■ What this task involves ■
What lines in the records include the string "code"? Return each one.

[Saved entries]
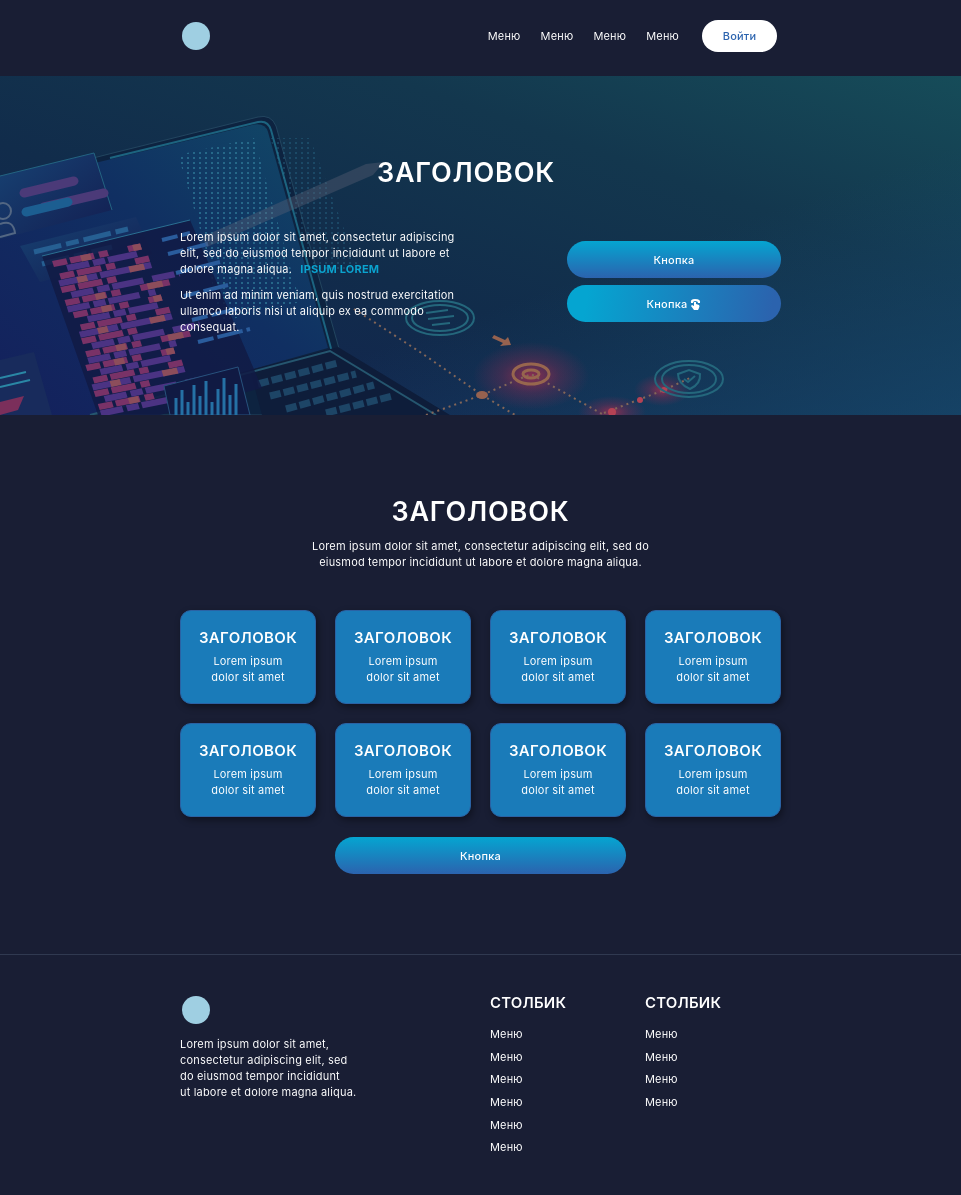
<!DOCTYPE html>
<html lang="ru">
<head>
<meta charset="utf-8">
<title>Заголовок</title>
<style>
:root {
  --night: #191e34;
  --cyan: #05a5d1;
  --blue: #2b63ae;
  --card: #1a7bb9;
  --card-edge: #2a62a4;
  --accent: #0ba3cf;
  --rule: #303950;
  --mark: #9fcfe2;
  --white: #fff;
}
* { box-sizing: border-box; margin: 0; padding: 0; }
body {
  width: 961px; height: 1195px; overflow: hidden;
  background: var(--night); color: var(--white);
  font: 400 11px/16px Inter, "Noto Sans", sans-serif;
  letter-spacing: .18px; white-space: nowrap;
}
a { color: inherit; text-decoration: none; }
ul { list-style: none; }
.container { width: 601px; margin: 0 auto 0 180px; }
.mark { display: block; width: 28px; height: 28px; margin-left: 2px; border-radius: 50%; background: var(--mark); }
.title { font-size: 27px; line-height: 34px; font-weight: 600; letter-spacing: .8px; text-align: center; }
.button {
  display: flex; align-items: center; justify-content: center; gap: 3px;
  height: 37px; border-radius: 19px; font-weight: 500;
  background: linear-gradient(180deg, var(--cyan), var(--blue));
}
.button.sideways { background: linear-gradient(100deg, var(--cyan) 10%, var(--blue) 95%); }

.header { height: 76px; padding-top: 20px; }
.header .container { display: flex; align-items: center; justify-content: space-between; height: 32px; padding-right: 4px; }
.nav { display: flex; align-items: center; gap: 20px; }
.login {
  width: 75px; height: 32px; margin-left: 3px; border-radius: 16px;
  display: flex; align-items: center; justify-content: center;
  background: var(--white); color: var(--blue); font-weight: 500;
}

.hero { position: relative; height: 339px; padding-top: 80px; overflow: hidden; }
.hero-art { position: absolute; inset: 0; }
.hero .container { position: relative; }
.hero .title { padding-right: 29px; margin-bottom: 39px; }
.hero-row { display: flex; justify-content: space-between; }
.hero-text { display: grid; gap: 10px; }
.hero-text b { margin-left: 5px; font-weight: 700; color: var(--accent); }
.hero-actions { display: grid; gap: 7px; width: 214px; padding-top: 12px; align-content: start; }

.services { height: 539px; padding-top: 80px; }
.lead { margin: 9px 0 40px; text-align: center; }
.cards { display: grid; grid-template-columns: repeat(4, 136px); gap: 19px; }
.card {
  height: 94px; padding-top: 18px; text-align: center;
  border: 1px solid var(--card-edge); border-radius: 11px;
  background: var(--card); box-shadow: 2px 3px 7px #0006;
}
.card h3 { font-size: 15px; line-height: 18px; font-weight: 600; letter-spacing: .35px; margin-bottom: 6px; }
.services .button { width: 291px; margin: 20px auto 0; }

.footer { height: 241px; border-top: 1px solid var(--rule); padding-top: 40px; }
.footer .container { display: grid; grid-template-columns: 291px 136px 136px; gap: 19px; }
.footer .mark { margin: 1px 0 12px 2px; }
.footer h4 { font-size: 15px; line-height: 16px; font-weight: 600; margin-bottom: 15px; }
.footer ul { display: grid; gap: 6.7px; }
</style>
</head>
<body>
<header class="header">
  <div class="container">
    <a class="mark" href="#" aria-label="Логотип"></a>
    <nav class="nav">
      <a href="#">Меню</a><a href="#">Меню</a><a href="#">Меню</a><a href="#">Меню</a>
      <a class="login" href="#">Войти</a>
    </nav>
  </div>
</header>

<section class="hero">
  <svg class="hero-art" width="961" height="339" viewBox="0 0 961 339" role="img" aria-label="Ноутбук с кодом на экране и схема связанных узлов">
    <defs>
      <linearGradient id="sky" x1="0" y1="1" x2="1" y2="0">
        <stop offset="0" stop-color="#132151"/><stop offset=".4" stop-color="#112c4b"/>
        <stop offset=".7" stop-color="#13374e"/><stop offset="1" stop-color="#164c59"/>
      </linearGradient>
      <linearGradient id="corner" x1="0" y1="0" x2="1" y2="1">
        <stop offset=".6" stop-color="#174a70" stop-opacity="0"/><stop offset="1" stop-color="#174a70" stop-opacity=".7"/>
      </linearGradient>
      <linearGradient id="screen" x1="0" y1="1" x2="1" y2="0">
        <stop offset="0" stop-color="#14205c"/><stop offset=".55" stop-color="#102f62"/><stop offset="1" stop-color="#114a67"/>
      </linearGradient>
      <linearGradient id="panel" x1="0" y1="0" x2="1" y2="1">
        <stop offset="0" stop-color="#174273"/><stop offset="1" stop-color="#131d50"/>
      </linearGradient>
      <radialGradient id="glow">
        <stop offset="0" stop-color="#b52f50" stop-opacity=".75"/><stop offset=".5" stop-color="#8a2a52" stop-opacity=".35"/>
        <stop offset="1" stop-color="#8a2a52" stop-opacity="0"/>
      </radialGradient>
      <pattern id="dots" width="6" height="5" patternUnits="userSpaceOnUse">
        <rect x="1" y="1" width="2" height="2" fill="#2d7695"/>
      </pattern>
      <g id="code-block" fill="none" stroke-width="6">
        <path stroke="#793267" stroke-dasharray="14 3 24 5 9 20" d="M0 0H88M3 13H95M0 26H70M0 39H104"/>
        <path stroke="#4b3383" stroke-dasharray="22 4 12 3 31 9" d="M12 6.5H82M0 19.5H92M8 32.5H116M0 45.5H88"/>
        <path stroke="#8c4d5b" stroke-dasharray="10 42 15 60" d="M28 0H88M18 19.5H90M30 39H104"/>
      </g>
    </defs>
    <rect width="961" height="339" fill="url(#sky)"/>
    <rect width="961" height="339" fill="url(#corner)"/>

    <g class="laptop">
      <path fill="#0d2340" stroke="#22455f" d="M105 79 258 41Q271 38 276 50L342 283 430 339H0V106Z"/>
      <path fill="url(#screen)" d="M0 110 252 49Q265 46 268 56L328 272 90 339H0Z"/>
      <path fill="none" stroke="#1c6480" stroke-width="2" d="M110 82 258 46Q268 44 271 54L332 276"/>
      <path fill="url(#dots)" opacity=".75" d="M178 79 254 62 300 226 220 246 205 170Z"/>
      <path fill="url(#dots)" opacity=".35" d="M270 62H310L358 190 316 202Z"/>
      <path fill="#0e1d3a" d="M250 294 338 271 450 339H262Z"/>
      <path fill="none" stroke="#25566f" stroke-width="2" d="M90 339 330 275 436 339"/>
      <path fill="none" stroke="#1d4566" stroke-width="7" stroke-dasharray="11 3" d="M258 308 338 287M270 320 356 298M286 333 374 309M326 337 392 320"/>
    </g>

    <g class="windows">
      <path fill="url(#panel)" d="M0 100 94 77 112 134 0 163Z"/>
      <path fill="none" stroke="#236482" d="M0 100 94 77 112 134"/>
      <path fill="none" stroke="#4b3a78" stroke-width="9" stroke-linecap="round" d="M24 117 74 105M44 131 104 117"/>
      <path fill="none" stroke="#1c5e91" stroke-width="9" stroke-linecap="round" d="M26 136 68 126"/>
      <path fill="url(#panel)" d="M20 170 136 141 152 178 40 206Z"/>
      <path fill="none" stroke="#265f92" stroke-width="5" stroke-dasharray="28 5 13 5" d="M34 176 128 153M42 188 112 171"/>
      <path fill="#111b45" opacity=".85" d="M42 180 190 144 262 312 160 339H98Z"/>
      <path fill="none" stroke="#2a6f92" d="M42 180 190 144"/>
      <g transform="matrix(1 -.2 .32 1 53 188)">
        <use href="#code-block"/>
        <use href="#code-block" x="4" y="52"/>
        <use href="#code-block" y="104"/>
      </g>
      <path fill="none" stroke="#2a5c9c" stroke-width="4" stroke-dasharray="16 4 26 4 8 12" d="M162 164 190 157M168 178 208 168M176 197 220 186M184 220 228 209M192 244 240 232M198 266 250 253"/>
      <path fill="#101a43" stroke="#27527d" d="M164 310 238 291 250 339H170Z"/>
      <path fill="none" stroke="#2571a5" stroke-width="3" d="M176 339V322M182 339V314M188 339V326M194 339V309M200 339V320M206 339V305M212 339V326M218 339V313M224 339V302M230 339V319M236 339V308"/>
      <path fill="#182b5c" d="M0 284 34 276 52 339H0Z"/>
      <path fill="#7b2f5b" d="M0 326 24 320 18 334 0 339Z"/>
      <path fill="none" stroke="#2a87a5" stroke-width="2" d="M0 302 26 296M0 311 30 304"/>
      <g fill="none" stroke="#536783" stroke-width="2">
        <circle cx="3" cy="135" r="8"/><path d="M0 148Q13 143 15 157L0 161"/>
      </g>
    </g>

    <path fill="#626577" opacity=".36" d="M202 161 366 88 384 86 373 99 207 171Z"/>

    <g class="network">
      <ellipse cx="531" cy="300" rx="58" ry="34" fill="url(#glow)"/>
      <ellipse cx="612" cy="336" rx="34" ry="16" fill="url(#glow)"/>
      <ellipse cx="662" cy="314" rx="28" ry="16" fill="url(#glow)"/>
      <g fill="none" stroke="#836658" stroke-width="2" stroke-dasharray="2 4">
        <path d="M426 339 482 319 531 298 604 339M482 319 515 339M604 337 664 314 690 302"/>
        <path d="M354 233 420 276 482 319"/>
      </g>
      <g fill="none" stroke="#97664e" stroke-width="3">
        <ellipse cx="531" cy="298" rx="18" ry="10"/><ellipse cx="531" cy="298" rx="8" ry="4"/>
      </g>
      <g fill="#96624f">
        <ellipse cx="482" cy="319" rx="6" ry="4"/>
        <path d="M494 259 505 264 508 261 511 269 500 270 503 267 492 262Z"/>
      </g>
      <g fill="#b54254">
        <circle cx="664" cy="314" r="3"/><circle cx="640" cy="324" r="3"/><circle cx="612" cy="336" r="4"/>
      </g>
      <g fill="none" stroke="#24677c" stroke-width="2">
        <ellipse cx="440" cy="242" rx="34" ry="17"/><ellipse cx="440" cy="242" rx="28" ry="13"/>
        <path d="M426 237 448 234M428 243 454 240M432 249 450 247"/>
        <ellipse cx="689" cy="303" rx="34" ry="18"/><ellipse cx="689" cy="303" rx="27" ry="14"/>
        <path d="M678 298 689 294 700 298Q701 308 690 313 678 308 678 298ZM684 303 688 306 695 300"/>
      </g>
    </g>
  </svg>

  <div class="container">
    <h1 class="title">ЗАГОЛОВОК</h1>
    <div class="hero-row">
      <div class="hero-text">
        <p>Lorem ipsum dolor sit amet, consectetur adipiscing<br>elit, sed do eiusmod tempor incididunt ut labore et<br>dolore magna aliqua. <b>IPSUM LOREM</b></p>
        <p>Ut enim ad minim veniam, quis nostrud exercitation<br>ullamco laboris nisi ut aliquip ex ea commodo<br>consequat.</p>
      </div>
      <div class="hero-actions">
        <a class="button" href="#">Кнопка</a>
        <a class="button sideways" href="#">Кнопка
          <svg width="11" height="12" viewBox="0 0 11 12" aria-hidden="true">
            <path fill="#fff" d="M1 5Q0 1 5 1 11 1 10 5L8 5Q8 3 5 3 3 3 3 5ZM4 4H6V6L9 7Q10 8 9 10L8 12H4L1 8 2 7 4 8Z"/>
          </svg>
        </a>
      </div>
    </div>
  </div>
</section>

<section class="services">
  <div class="container">
    <h2 class="title">ЗАГОЛОВОК</h2>
    <p class="lead">Lorem ipsum dolor sit amet, consectetur adipiscing elit, sed do<br>eiusmod tempor incididunt ut labore et dolore magna aliqua.</p>
    <div class="cards">
      <article class="card"><h3>ЗАГОЛОВОК</h3><p>Lorem ipsum<br>dolor sit amet</p></article>
      <article class="card"><h3>ЗАГОЛОВОК</h3><p>Lorem ipsum<br>dolor sit amet</p></article>
      <article class="card"><h3>ЗАГОЛОВОК</h3><p>Lorem ipsum<br>dolor sit amet</p></article>
      <article class="card"><h3>ЗАГОЛОВОК</h3><p>Lorem ipsum<br>dolor sit amet</p></article>
      <article class="card"><h3>ЗАГОЛОВОК</h3><p>Lorem ipsum<br>dolor sit amet</p></article>
      <article class="card"><h3>ЗАГОЛОВОК</h3><p>Lorem ipsum<br>dolor sit amet</p></article>
      <article class="card"><h3>ЗАГОЛОВОК</h3><p>Lorem ipsum<br>dolor sit amet</p></article>
      <article class="card"><h3>ЗАГОЛОВОК</h3><p>Lorem ipsum<br>dolor sit amet</p></article>
    </div>
    <a class="button" href="#">Кнопка</a>
  </div>
</section>

<footer class="footer">
  <div class="container">
    <div>
      <a class="mark" href="#" aria-label="Логотип"></a>
      <p>Lorem ipsum dolor sit amet,<br>consectetur adipiscing elit, sed<br>do eiusmod tempor incididunt<br>ut labore et dolore magna aliqua.</p>
    </div>
    <nav>
      <h4>СТОЛБИК</h4>
      <ul>
        <li><a href="#">Меню</a></li><li><a href="#">Меню</a></li><li><a href="#">Меню</a></li>
        <li><a href="#">Меню</a></li><li><a href="#">Меню</a></li><li><a href="#">Меню</a></li>
      </ul>
    </nav>
    <nav>
      <h4>СТОЛБИК</h4>
      <ul>
        <li><a href="#">Меню</a></li><li><a href="#">Меню</a></li>
        <li><a href="#">Меню</a></li><li><a href="#">Меню</a></li>
      </ul>
    </nav>
  </div>
</footer>
</body>
</html>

■ Exercise answer ■
      <g id="code-block" fill="none" stroke-width="6">
        <use href="#code-block"/>
        <use href="#code-block" x="4" y="52"/>
        <use href="#code-block" y="104"/>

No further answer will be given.